WORKING DATA =>
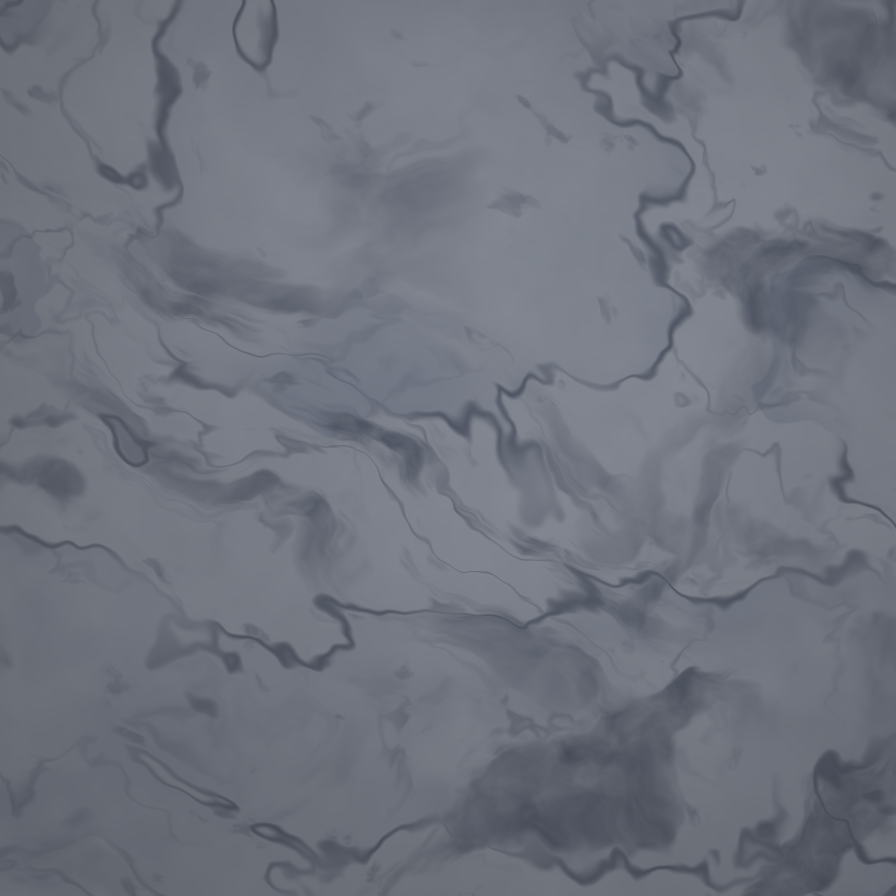
A WebGL 1 fragment shader for this texture:

```glsl
precision highp float;
// Polished blue-grey marble with ragged veins, slanted streaks and cloudy patches.
uniform vec2 u_resolution;

#define PALE vec3(0.500, 0.520, 0.560)
#define DARK vec3(0.275, 0.298, 0.355)
#define HAZE vec3(0.385, 0.412, 0.478)
#define FALL_DIR vec2(0.88, -0.475)
#define RISE_DIR vec2(0.80, 0.60)
#define WARP 0.11
#define VEIN_WIDTH 0.042
#define VIGNETTE 0.19

vec2 hash2(vec2 p) {
  vec3 q = fract(p.xyx * vec3(0.1031, 0.1030, 0.0973));
  q += dot(q, q.yzx + 33.33);
  return fract((q.xx + q.yz) * q.zy);
}

float corner(vec2 cell, vec2 offset) {
  return dot(hash2(cell) * 2.0 - 1.0, offset);
}

// Gradient noise, roughly -0.6 to 0.6
float noise(vec2 p) {
  vec2 i = floor(p), f = p - i;
  vec2 u = f * f * f * (f * (f * 6.0 - 15.0) + 10.0);
  vec2 e = vec2(1.0, 0.0);
  return mix(mix(corner(i, f), corner(i + e, f - e), u.x),
             mix(corner(i + e.yx, f - e.yx), corner(i + e.xx, f - e.xx), u.x), u.y);
}

float fbm(vec2 p) {
  float sum = 0.0, amp = 1.0;
  for (int i = 0; i < 5; i++) {
    sum += amp * noise(p);
    p = mat2(1.6, 1.2, -1.2, 1.6) * p + 17.3;
    amp *= 0.5;
  }
  return sum;
}

// Coordinates along and across a direction
vec2 align(vec2 p, vec2 dir) {
  return vec2(dot(p, dir), dot(p, vec2(-dir.y, dir.x)));
}

float line(float field, float width) {
  return 1.0 - smoothstep(0.0, width, abs(field));
}

void main() {
  vec2 uv = gl_FragCoord.xy / u_resolution;
  vec2 p = uv + WARP * vec2(fbm(uv * 3.0 + 11.7), fbm(uv * 3.0 + 49.2));
  vec2 fall = align(p, FALL_DIR);
  vec2 rise = align(p, RISE_DIR);

  // Where the stone is busy, and where it stays calm
  float activity = smoothstep(-0.18, 0.22, noise(uv * 3.2 + 23.6));
  float mottle = 0.72 + 0.7 * fbm(p * 22.0 + 5.0);

  // Band of long, tapering streaks through the centre
  vec2 band = align(uv - vec2(0.42, 0.48), FALL_DIR) / vec2(0.36, 0.14);
  float bandMask = exp(-dot(band * band, band * band));
  float streakField = fbm(fall * vec2(4.0, 15.0) + 31.0);
  float streaks = smoothstep(0.03, 0.34, streakField) * bandMask;
  float threads = line(fbm(fall * vec2(2.5, 9.0) + 71.0), 0.05) * bandMask;

  // Cloudy patches: falling ones everywhere, rising ones at the lower right
  float outside = 1.0 - 0.7 * bandMask;
  float patches = smoothstep(0.10, 0.34, fbm(fall * vec2(4.0, 7.0) + 3.4));
  patches *= activity * outside;
  float lowerRight = smoothstep(0.1, 0.5, uv.x - uv.y);
  float risers = smoothstep(0.06, 0.30, fbm(rise * vec2(4.0, 9.0) + 60.0)) * lowerRight;

  // Ragged main veins with a bluish haze along one side
  float veinField = fbm(fall * vec2(2.0, 3.2) + 14.5);
  float breaks = smoothstep(-0.22, 0.15, noise(uv * 5.0 + 80.0));
  float veins = line(veinField, VEIN_WIDTH) * breaks;
  float haze = smoothstep(0.0, 0.02, veinField) * (1.0 - smoothstep(0.04, 0.34, veinField));
  haze *= 0.25 + 0.75 * activity;

  // Finer branching veins and small flecks
  float branches = line(fbm(p * 5.0 + 91.0), 0.06) * activity * outside;
  float flecks = smoothstep(0.30, 0.55, fbm(fall * vec2(13.0, 20.0) + 42.0));

  float ink = max(max(streaks * 0.95, threads * 0.55), max(patches, risers) * 0.8);
  ink = max(ink * mottle, veins * (0.6 + 0.3 * mottle));
  ink = max(ink, max(branches * 0.5, flecks * 0.45) * mottle);

  // Colour: clouded pale ground, haze, dark veins, then dim corners
  float cloud = 0.022 * fbm(uv * 4.0 + 37.0) + 0.010 * fbm(uv * 24.0 + 8.0);
  vec3 color = mix(PALE + cloud, HAZE, haze * 0.42);
  color = mix(color, DARK, clamp(ink, 0.0, 1.0) * 0.9);
  float dim = smoothstep(0.1, 0.85, length(uv - vec2(0.58, 0.62)));
  gl_FragColor = vec4(color * (1.0 - VIGNETTE * dim), 1.0);
}
```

EXERCISE DETAILS => Scan the listing above for the word "mottle" and show each line where it is found.

EXERCISE RESPONSE =>
  float mottle = 0.72 + 0.7 * fbm(p * 22.0 + 5.0);
  ink = max(ink * mottle, veins * (0.6 + 0.3 * mottle));
  ink = max(ink, max(branches * 0.5, flecks * 0.45) * mottle);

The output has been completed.